Planning the Ice Age Trail Winter Thru-hike

So, after yo-yoing the River to River Trail back in April, I was then able to set my sights to the future. Two distinct adventures were ahead of me: A 300-ish mile trek in the fall, and the 1,100-mile Ice Age National Scenic trail in the winter. 

After fixing a flat tire at the Devils Backbone State Park, the eastern terminus of the River to River Trail (and where I had left the car for those 2 weeks), I drove straight on up towards Rothschild, WI for the first few days of the Ice Age Trail Conference, making sure to stop in New Glarus, WI to visit the New Glarus Brewing Company, get a much needed shower, and sleep in a bed at a motel.

A short drive the next day and I was meeting and talking with lots of very interesting folks who absolutely love hiking trails. It was a nice change of pace after hiking for days on end. At the trail conference I felt at home in the hiking community. I got to share my adventures, network with some amazing people, learn about the conditions I will encounter on my Ice Age Trail winter thru-hike, eat a ton of great food, and even hike some small sections of the Ice Age Trail.

Even in April the trail remains snow covered and it even snowed lightly on one of the outings! Foreshadowing to a rough winter ahead I suppose. 

The people I met and conversations I had rejuvenated my hope that I can accomplish my goal. The Ice Age Trail has a tightly-knit community of trail stewards who are more than willing to help out in any way they can. This will keep my doubts at bay as I move forward, or at least help. I suppose I'll let them know I'm coming through. 

Hiking the River to River Trail

The E-town River Restaurant at the half way point of my hike. Perfect!

The E-town River Restaurant at the half way point of my hike. Perfect!

A surprisingly difficult journey on the River to River trail has ended in success! Each hike I complete turns out to be WAY different than I had expected it to be. That's some of the mystique of long distance hiking. A wise man said it well: 

In every walk with Nature one receives far more than he seeks.
— Muir

I'm glad to be back home (electricity, beds, cars and friends abound!) and have jumped right back into the swing of things with hardly any time to bring my head up for air. Life is simpler on the trail; it's getting on and off the trail that can be hectic. Work, work, work to save money, money, money to go hike, hike, hike. C'est la vie. 

I'm all moved into a new place and ready to get back into some trip planning and steady grindin'. But before we jump into whats ahead, let's look back at Southern Illinois and the tough and muddy, sometimes-paved, sometimes-wilderness experience on the River to River Trail.

Off-trail camp somewhere in the Lusk Creek Wilderness. 

Off-trail camp somewhere in the Lusk Creek Wilderness. 

The River to River trail yo-yo challenged me in ways I didn't expect. Wet feet every day but one, road walking for nearly half of the route, and shared use with equestrians and ATV's (which can obliterate the trail) makes for unpleasant hiking at times. Blazing wasn't always straightforward (although overall it is pretty dang well marked), and I always felt like it was taking longer to get down the trail, like the mileage numbers were too small (although I now believe it to have been the abundance of difficult tread). 

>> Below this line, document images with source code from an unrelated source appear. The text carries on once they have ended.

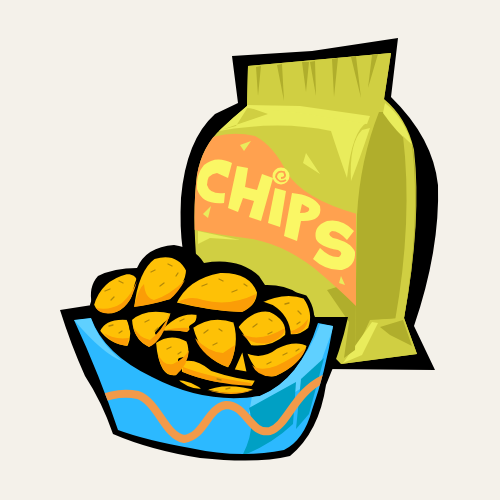
<!DOCTYPE html>
<html lang="en">
<head>
<meta charset="utf-8">
<title>Bag and bowl of chips</title>
<style>
:root {
  --paper: #f4f1ea;
  --ink: #000;
  --bag: #d0cf42;
  --bag-light: #e9ec5c;
  --bag-shade: #b0ae2c;
  --label: #ffa14f;
  --lettering: #faf765;
  --chip: #fec106;
  --chip-shade: #fb9d07;
  --chip-fleck: #b58a08;
  --bowl: #2cb9ff;
  --bowl-light: #5fd0ff;
  --bowl-shade: #00a0c4;
  --wave: #f29a4a;
}
html, body { margin: 0; height: 100%; overflow: hidden; background: var(--paper); }
svg { display: block; width: 500px; height: 500px; }
.ink { fill: var(--ink); }
.bag { fill: var(--bag); }
.bag-light { fill: var(--bag-light); }
.bag-shade { fill: var(--bag-shade); }
.label { fill: var(--label); }
.lettering { fill: var(--lettering); }
.spiral { fill: none; stroke: var(--label); stroke-width: 1.8; }
.chips { fill: var(--chip); stroke: var(--ink); stroke-width: 4; stroke-linejoin: round; }
.chip-shade { fill: var(--chip-shade); }
.flecks { fill: none; stroke: var(--chip-fleck); stroke-width: 1.3; stroke-linecap: round; }
.bowl { fill: var(--bowl); }
.bowl-light { fill: var(--bowl-light); }
.bowl-shade { fill: var(--bowl-shade); }
.wave { fill: none; stroke: var(--wave); stroke-width: 8; stroke-linejoin: round; }
</style>
</head>
<body>
<svg viewBox="0 0 500 500" role="img" aria-label="A bag labelled CHIPS behind a blue bowl full of chips">
  <defs>
    <clipPath id="bag-front"><path d="M222 128Q202 146 197 175Q192 215 197 268L300 318H356V212L368 124L247 106Z"/></clipPath>
    <clipPath id="bowl-body"><path id="bowl-shape" d="M74 320L91 318Q104 354 152 377Q206 405 260 396Q300 380 318 323L333 326Q325 374 312 410Q304 440 284 450Q240 459 190 448Q145 440 118 430Q100 376 74 320Z"/></clipPath>
  </defs>

  <g id="chip-bag">
    <path class="ink" d="M232 56L312 51L398 38L391 97Q433 138 438 185Q440 250 414 326L435 370L325 369L194 290Q178 256 181 198Q186 140 215 114L238 103Z"/>
    <path class="bag" d="M248 66L391 53L384 99Q407 118 414 150Q422 220 404 318L417 354L341 364L300 322L197 268Q192 212 197 175Q202 146 222 128L247 106Z"/>
    <g id="side-panel">
      <path class="bag-shade" d="M379 112Q360 160 357 215L355 352L370 320L404 318Q422 220 413 147Q404 128 384 112Z"/>
      <path class="bag-light" d="M385 103Q404 118 412 145Q396 132 383 113Z"/>
      <path class="bag" d="M412 145Q421 220 404 318L395 321Q413 220 403 136Z"/>
      <path class="bag" d="M355 352L379 320L404 318L417 354L341 364Z"/>
      <path class="bag-light" d="M355 346L372 322L378 323L362 355L343 363Z"/>
      <path class="bag-shade" d="M380 327L403 320L412 346L390 335Z"/>
    </g>
    <g id="folds">
      <path class="bag-light" d="M247 106L300 110L368 122Q352 130 347 178Q337 150 331 131Q280 120 219 131Q232 118 247 106Z"/>
      <path class="bag" d="M248 107L268 114L221 130L236 126Z"/>
      <path class="bag-light" d="M362 130Q349 143 351 181Q360 158 370 128Z"/>
      <path class="bag-light" d="M306 153L320 174L303 163ZM238 144L251 140L244 150Z"/>
      <path class="bag-light" d="M198 231L240 240L210 238L198 244Z"/>
      <path class="bag-shade" d="M356 300L340 286L327 290L349 322L344 358L355 350Z"/>
    </g>
    <g id="crimped-top">
      <path class="bag" d="M248 66L391 53L384 99L368 123L300 110L247 106Z"/>
      <path class="bag-light" d="M247 105L300 106L370 116L367 124L300 113L247 108Z"/>
      <path class="bag-shade" d="M256 67L261 66L258 96ZM277 65L282 64L284 101ZM302 62L309 62L306 92ZM310 62L315 61L316 96ZM332 59L338 58L334 97ZM351 57L356 56L361 98ZM372 55L378 54L368 88Z"/>
    </g>
    <g id="bag-label" clip-path="url(#bag-front)">
      <path class="label" d="M190 148Q220 128 255 136Q274 146 287 173Q304 199 357 214V307Q338 288 314 268Q280 242 245 238Q218 235 190 229Z"/>
      <path class="bag-light" d="M203 214L211 206L208 218ZM240 145L251 141L244 151ZM341 276L345 285L339 283Z"/>
    </g>
    <g id="chips-lettering" class="lettering" role="img" aria-label="CHIPS">
      <path d="M232 163Q216 155 204 165Q196 174 197 189Q202 205 224 203L225 193Q210 195 207 185Q207 174 217 173L228 178Z"/>
      <path d="M237 166L248 168L245 187L257 190L262 174L273 178L261 221L249 217L254 201L243 198L238 212L228 208Z"/>
      <path d="M275 188L286 191L280 227L268 223Z"/>
      <circle cx="281" cy="176" r="8.5"/>
      <path class="spiral" d="M286 180Q279 184 276 177Q277 170 284 172Q287 178 281 178"/>
      <path fill-rule="evenodd" d="M292 193Q313 195 320 206Q323 222 301 221L297 241L284 236ZM302 204L300 213Q311 213 309 208Z"/>
      <path d="M354 231Q342 218 327 221Q313 226 316 239Q320 247 338 250Q344 253 339 257Q330 258 320 248L313 259Q326 271 342 270Q356 266 355 252Q351 242 333 238Q326 234 332 231Q339 231 347 240Z"/>
    </g>
  </g>

  <g id="chip-bowl">
    <path class="ink" d="M60 310L92 305Q88 287 98 276Q114 268 137 268Q146 247 174 245Q195 248 204 263Q238 257 259 276L265 285Q303 284 315 317L348 317Q341 350 326 385Q319 432 290 456Q258 464 200 458Q150 450 113 434Q102 402 85 376Q71 345 60 310Z"/>
    <g id="chips" class="chips">
      <path d="M236 327Q252 307 270 310Q290 319 287 336Q272 350 250 347Z"/>
      <path d="M258 302Q285 289 305 297Q316 312 310 329Q300 338 289 336Q288 317 272 307Z"/>
      <path d="M92 305Q99 279 127 272Q140 273 139 284Q131 311 113 315Q96 317 92 305Z"/>
      <path d="M174 304Q186 277 220 271Q251 270 259 292Q259 307 242 314Q210 313 174 304Z"/>
      <path d="M132 309Q136 270 154 257Q178 250 188 270Q188 284 171 301Q150 307 132 309Z"/>
      <path d="M98 331Q104 316 128 318Q136 332 129 348Q108 346 98 331Z"/>
      <path d="M130 319Q145 305 173 312Q164 343 149 349Q131 341 130 319Z"/>
      <path d="M157 333Q176 309 198 313Q201 321 188 334Q170 331 157 333Z"/>
      <path d="M191 327Q211 312 235 321Q243 346 229 370Q199 360 191 327Z"/>
      <path d="M154 342Q170 330 188 340Q196 358 177 377Q157 381 154 342Z"/>
      <path d="M180 360Q196 355 212 369Q236 377 258 379L253 388Q211 386 180 373Z"/>
      <path d="M244 350Q261 359 276 347Q296 337 309 345Q303 366 276 378Q255 382 244 350Z"/>
      <path d="M232 371L243 346L249 374Z"/>
      <path d="M173 378Q191 377 206 390Q190 394 173 378Z"/>
      <path d="M202 390Q225 379 259 389Q235 401 202 390Z"/>
    </g>
    <g id="chip-shading" class="chip-shade">
      <path d="M134 307Q138 289 144 284Q145 298 154 300Q170 295 185 280Q178 293 170 299Q151 305 134 307Z"/>
      <path d="M178 302Q190 295 203 300Q229 307 256 294Q256 305 242 312Q209 311 178 302Z"/>
      <path d="M96 308Q110 311 122 303Q132 294 137 281Q130 309 113 313Q100 315 96 308Z"/>
      <path d="M133 326Q139 338 150 340Q162 331 170 313Q163 341 149 347Q136 341 133 326Z"/>
      <path d="M195 338Q208 352 223 353L235 345Q234 360 228 367Q203 358 195 338Z"/>
      <path d="M158 354Q163 366 173 364Q184 359 189 350Q188 365 176 375Q162 377 158 354Z"/>
      <path d="M252 365Q260 372 276 366Q295 357 306 348Q300 365 275 376Q258 378 252 365Z"/>
      <path d="M242 334Q260 343 285 328Q285 337 269 343Q252 346 242 334Z"/>
      <path d="M183 367Q209 377 251 383L252 386Q211 384 183 372ZM207 390Q230 395 253 390Q232 398 207 390ZM291 331Q300 329 308 319Q306 333 292 334ZM104 333Q114 340 129 338L127 346Q111 344 104 333ZM162 331Q177 327 189 328L187 332Q173 329 162 331Z"/>
    </g>
    <path id="chip-flecks" class="flecks" d="M105 291l5-2M119 281l4 2M111 300l3-3M151 272l4-2M168 264l4 2M160 286l4-3M176 276l2-3M202 286l5-2M219 279l4 2M232 292l5-2M244 284l3 2M109 326l4-1M119 333l3-2M145 322l4-2M155 331l3-3M180 321l4-2M204 333l4-3M219 329l3 2M213 345l4-2M167 349l4-2M178 354l3-2M253 327l4-3M269 319l3 2M268 334l4-2M285 304l4-1M298 311l3 3M297 324l3-2M267 364l4-2M283 355l4-2M296 351l3-2M217 379l4 1M226 389l4-1"/>
    <g id="bowl-front">
      <use href="#bowl-shape" class="bowl"/>
      <g clip-path="url(#bowl-body)">
        <path class="bowl-light" d="M74 320L91 318Q99 342 122 361Q103 354 74 320Z"/>
        <path class="bowl-light" d="M252 396Q300 380 320 324L334 326L315 378Q288 400 249 414Z"/>
        <path class="bowl-shade" d="M249 408L296 382L293 424Q272 444 242 456Q256 430 249 408Z"/>
        <path class="bowl-shade" d="M301 379L324 358L309 414L296 429Z"/>
        <path class="wave" d="M98 400Q118 391 138 395C158 402 165 436 184 439C205 436 207 408 226 405C247 405 250 435 270 431C288 425 293 393 325 378"/>
      </g>
    </g>
  </g>
</svg>
</body>
</html>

But the soft, rolling hills and quiet forests brought peace to me on my hike. I was happy with my gear choices and overall logistical preparation. Some moments still stick out in my mind: pausing for minutes to hear nothing but the wind in the leaves, run-ins with friendly, generous and interesting folks along the trail, bacon cheeseburgers with onion rings at a restaurant that floats on the Ohio river. Of course there's more, but that stuff's for me. If you want all the good stuff from a hike, you gotta be there yourself and take all the bad along with it. 

For those of you who may be interested, an updated gear list with post-trip comments can be downloaded here

A natural arch in Ferne Clyff State Park. 

A natural arch in Ferne Clyff State Park. 

Its been over a month since I finished my relatively short "jaunt" on the River to River trail but it feels like just the other day. Those 13 days on the trail trump the 30+ days I've been back in terms of scenery, experience, and serenity, making it easy to be glad I hiked it. This trail is rather well known around its area, but remains an otherwise overlooked treasure chest of the US.

Check out lots more pictures and information on the River to River Trail Yo-yo page.